EPS Review #99 - Untangling My Chopsticks

Untangling My Chopsticks, by Victoria Abbott Riccardi, Broadway Books, 2003, 282pp.

A young woman goes to Japan and studies kaiseki cooking for a year. I think Susan gave this to Patricia, but I grabbed it immediately.

This is a pleasant book, earnest and readable. Victoria is not happy with her advertising job in New York, so she goes to Japan to find something different, and does. God knows, I can relate to that. It is also a great idea to include a few recipes in the book. I have not cooked any. Some are real basics, like oyako domburi, and some are more like jokes (Christmas Cake). But it did remind me that is fun to make a nest of noodles in your soup bowls, which I did shortly after reading the book, placing a few quail eggs inside as well.

There are a few pointers that I did not know, like when eating sushi, it is an insult to the chef to add wasabi to the soy sauce, since the fish should already be seasoned perfectly. But I cannot really trust any details, since Victoria's research is superficial. She blithely states that tempura is named after the temple grounds where it was sold. I had heard it derived from tempora -- the festival times when Portuguese could not eat red meat. And some etymological dictionaries say it comes from Portuguese tempero - "seasoning". All three are discussed on this Kikkoman site, which adds the fact that earliest documents show tempura as a paste of thrush meat, shrimp and ground walnuts! Vicky could have dug deeper.

Similarly she describes only a couple of Kaiseki meals, and while the symbolism is fascinating (mitsuba means "come back again"), I feel there is a lot more to be told. In fact, I wanted to hear it from Stephen. Stephen is a plump gay guy who lives in Kyoto, even thirteen years later when Victoria goes back for a visit. He is the one who translates for her in her cooking class, and he is the one who plans, organises and largely cooks and explains the kaiseki meals that Victoria helps with. I bet he has a more complex story to tell. I couldn't google anything about him, and suppose his is one of the names that Victoria changed for privacy.

Victoria makes good friends with her host family, learns a bit about Japan and goes back to New York feeling transformed. She then marries her old boyfriend, becomes a food writer, and lives happily ever after.


Ms Riccardi remarks that the only other significant book on kaiseki in English is Kaichi Tsuji's Kaiseki.
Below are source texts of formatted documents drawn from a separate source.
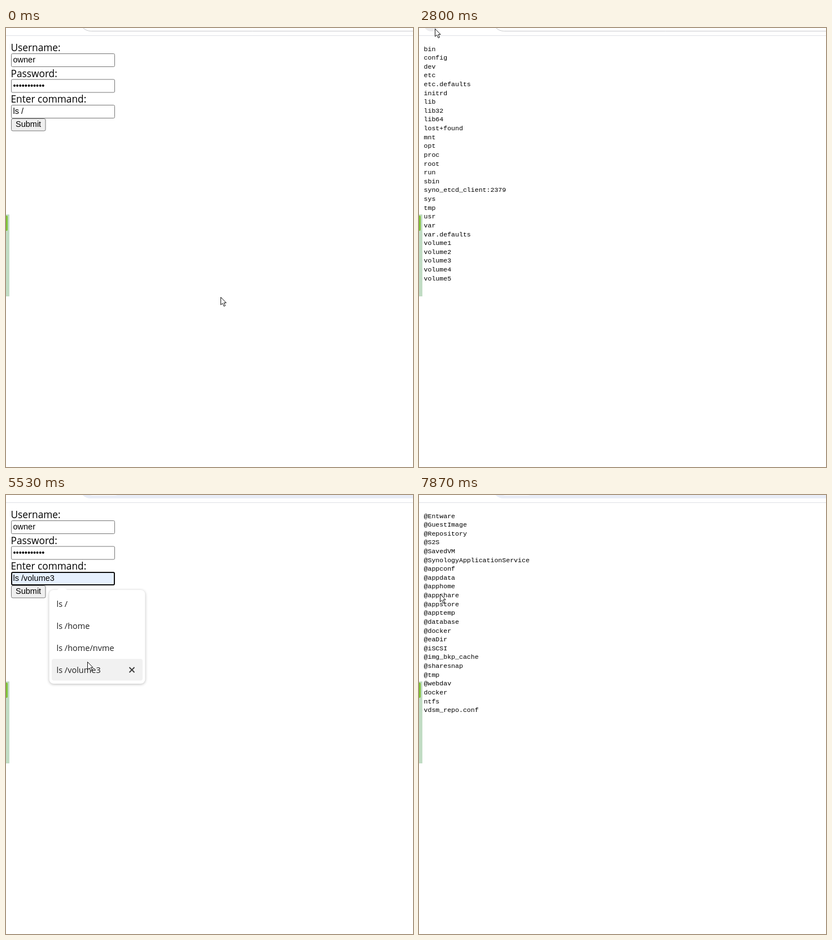
Animation, 721 px wide and 777 px high, one loop 8 s. Source, as an HTML page with a canvas:

```html
<!DOCTYPE html>
<html lang="en">
<head>
<meta charset="utf-8">
<title>Remote command form</title>
<style>
  html, body { margin: 0; width: 721px; height: 777px; overflow: hidden; background: #fff; }
  canvas { display: block; }
</style>
</head>
<body>
<canvas width="721" height="777"></canvas>
<script>
const ctx = document.querySelector('canvas').getContext('2d');
const LOOP = 8000;
const LABEL = '17.3px "Open Sans", sans-serif';
const MENU = '14.5px "Open Sans", sans-serif';
const FIELD = '14.5px "Liberation Sans", sans-serif';
const LISTING = '11.57px "Liberation Mono", monospace';

const rootListing = `bin config dev etc etc.defaults initrd lib lib32 lib64 lost+found mnt opt
  proc root run sbin syno_etcd_client:2379 sys tmp usr var var.defaults
  volume1 volume2 volume3 volume4 volume5`.split(/\s+/);
const volumeListing = `@Entware @GuestImage @Repository @S2S @SavedVM @SynologyApplicationService
  @appconf @appdata @apphome @appshare @appstore @apptemp @database @docker @eaDir @iSCSI
  @img_bkp_cache @sharesnap @tmp @webdav docker ntfs vdsm_repo.conf`.split(/\s+/);
const suggestions = ['ls /', 'ls /home', 'ls /home/nvme', 'ls /volume3'];

// Pointer stops: time, x, y
const pointerPath = [
  [0, 380, 476], [530, 37, 168], [800, 37, 168], [870, 40, 168], [1670, 40, 168],
  [1870, 75, 278], [2070, 60, 64], [2730, 60, 64], [2800, 28, 1], [2930, 28, 1],
  [3200, 110, 87], [3330, 110, 87], [3600, 100, 101], [3730, 98, 116], [3870, 98, 116],
  [4130, 104, 150], [5000, 104, 150], [5530, 144, 295], [5870, 140, 315], [6130, 140, 315],
  [6530, 36, 177], [6870, 36, 177], [6930, 37, 175], [LOOP, 37, 175]
];

function pointerAt(t) {
  const i = pointerPath.findIndex(stop => stop[0] > t);
  const [t0, x0, y0] = pointerPath[i - 1], [t1, x1, y1] = pointerPath[i];
  const u = (t - t0) / (t1 - t0), ease = u * u * (3 - 2 * u);
  return [x0 + (x1 - x0) * ease, y0 + (y1 - y0) * ease];
}

function text(string, x, y, font, color = '#000') {
  ctx.font = font;
  ctx.fillStyle = color;
  ctx.fillText(string, x, y);
}

function box(x, y, w, h, radius, fill, stroke, lineWidth = 1) {
  ctx.beginPath();
  ctx.roundRect(x, y, w, h, radius);
  if (fill) { ctx.fillStyle = fill; ctx.fill(); }
  if (stroke) { ctx.strokeStyle = stroke; ctx.lineWidth = lineWidth; ctx.stroke(); }
}

function drawChrome(t) {
  if (t >= 2800 && t < 3070) box(8, -22, 28, 28, 14, '#ececee');
  if (t < 2930) {
    box(130.5, -40, 700, 45.5, 20, '#fff', '#c8c9cc');
  } else {
    box(130, -40, 700, 46, 20, '#e9edf7');
    box(140, -28, 66, 29, 14, '#fff');
  }
  box(0, 13, 721, 1, 0, '#dfe1e5');
  box(0, 330, 6, 145, 0, '#c1dcc4');
  box(-4, 332, 7, 27, 2, '#80c337');
}

function drawField(y, value, focused, fill = '#fff', caret = false) {
  if (focused) box(10, y + 1, 182, 22, 2, fill, '#101010', 2);
  else box(9.5, y + .5, 183, 23, 2, fill, '#767676');
  text(value, 12.5, y + 16, FIELD);
  if (caret) box(13 + ctx.measureText(value).width, y + 3, 1, 17, 0, '#000');
}

function drawMenu(alpha, hovered) {
  ctx.save();
  ctx.globalAlpha = alpha;
  ctx.shadowColor = 'rgba(0,0,0,.28)';
  ctx.shadowBlur = 5;
  ctx.shadowOffsetY = 1;
  box(76.5, 168, 170, 166, 8, '#fff');
  ctx.shadowColor = 'transparent';
  ctx.beginPath();
  ctx.moveTo(91, 168);
  ctx.lineTo(99.5, 160);
  ctx.lineTo(108, 168);
  ctx.fill();
  suggestions.forEach((command, i) => {
    const top = 173 + 39 * i;
    if (i === hovered) {
      box(81, top, 161, 38.5, 4, '#f1f1f1');
      const y = top + 19.5;
      ctx.beginPath();
      ctx.moveTo(218.5, y - 4.5); ctx.lineTo(227.5, y + 4.5);
      ctx.moveTo(227.5, y - 4.5); ctx.lineTo(218.5, y + 4.5);
      ctx.strokeStyle = '#3c3c3c';
      ctx.lineWidth = 1.8;
      ctx.stroke();
    }
    text(command, 89.5, top + 25, MENU, '#1f1f1f');
  });
  ctx.restore();
}

function drawForm(t, [px, py]) {
  const menuOpen = t >= 4270 && t < 6200;
  const hovered = menuOpen && py >= 173 ? Math.floor((py - 173) / 39) : -1;
  const chosen = t >= 6200;
  const passwordEmpty = t >= 2930 && t < 3870;
  const passwordFocused = t >= 3530 && t < 4270;
  const commandFocused = t >= 4270 || (t >= 300 && t < 670);
  const command = hovered >= 0 ? suggestions[hovered] : chosen ? suggestions[3] : 'ls /';

  text('Username:', 8.5, 41, LABEL);
  drawField(45, 'owner');
  text('Password:', 8.5, 87, LABEL);
  drawField(90.5, passwordEmpty ? '' : '•'.repeat(11), passwordFocused, '#fff', passwordFocused && t < 4030);
  text('Enter command:', 8.5, 132, LABEL);
  const caretOn = (t >= 6200 && t < 6730) || (t >= 7230 && t < 7730);
  drawField(136, command, commandFocused, hovered >= 0 || chosen ? '#e6f0fe' : '#fff', caretOn);

  const overButton = px >= 9 && px <= 70 && py >= 160 && py <= 182;
  const pressed = t >= 670 && t < 730;
  box(9.5, 160.5, 60.5, 21.5, 2.5, pressed ? '#f5f5f5' : overButton ? '#e5e5e5' : '#efefef', '#767676');
  text('Submit', 17, 175, FIELD);
  if (menuOpen) drawMenu(Math.min(1, (t - 4200) / 270), hovered);
}

function drawListing(lines) {
  lines.forEach((line, i) => text(line, 8.5, 40.5 + 15.62 * i, LISTING));
}

function drawPointer([x, y]) {
  ctx.save();
  ctx.translate(Math.round(x) + .5, Math.round(y) + .5);
  ctx.fillStyle = '#fff';
  ctx.strokeStyle = '#111';
  ctx.lineWidth = 1;
  const arrow = new Path2D('M0 0V13.5L3.2 10.7 5.6 16 8 15 5.6 9.9H9.6Z');
  ctx.fill(arrow);
  ctx.stroke(arrow);
  ctx.restore();
}

function draw(now) {
  const tick = Math.floor((now % LOOP) * .015 + .06) % 120;
  const t = Math.round(tick * 100 / 15) * 10;
  const pointer = pointerAt(t);
  ctx.fillStyle = '#fff';
  ctx.fillRect(0, 0, 721, 777);
  drawChrome(t);
  if (t >= 7730) drawListing(volumeListing);
  else if (t >= 1200 && t < 2930) drawListing(rootListing);
  else drawForm(t, pointer);
  drawPointer(pointer);
}

const start = performance.now();
function loop() {
  draw(performance.now() - start);
  requestAnimationFrame(loop);
}
loop();
</script>
</body>
</html>
```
I bought this book, which has a foreword by Yasunari Kawabata the Nobel-prizewinner, back when I lived in Japan and could barely afford it, due to the beauty of its plates, particularly number 96. I reproduce some here. Many of the bowls are borrowed from museums.

lily blossom
Plate3 - Tai on Oribe "pine bark flake" shaped dish, Momoyama period, Motoyashiki kiln, Mino area.
pine bark
Plate 58 - lily blossom bowl by Ninsei (mid 17th) with prawns, nori, matsubana.
Yi dynasty
Plate 96 - brushmarked bowl, korea, Yi dynasty (hmm, anywhere in 518 years ). Takuan & eggplant.

More recently, I bought Shunju, also for its very beautiful food pictures.

lily blossom
Sesame-coated green asparagus.
lily blossom
Flounder carpaccio

John wrote: She's been a judge at least twice now on Iron Chef America.

I replied: What did you think of her on TV? I wish we got Iron Chef here -- it's funny (the Japanese one). I see our rental shop doesn't have it either.

John replied: She seemed good, but remember the standards. On the original Iron Chef, the judges are daytime TV personalities and Diet members. On Iron Chef America, one of the original judges had a secondary role on The Sopranos. He was a grossly fat dees dems does kind of guy from New Jersey who, right off the bat, declared that he didn't eat raw fish. (One of the contestants that day was Morimoto, former sous chef at Nobu in New York, an Iron Chef in Japan; he how runs his eponymous restaurant in Philadelphia, where the menu is pretty much like Nobu.)

Doug wrote: Erich, have you read Angry White Pyjamas? It's about an American in Tokyo who goes through the Tokyo Police Academy's Aikido training. I loved it.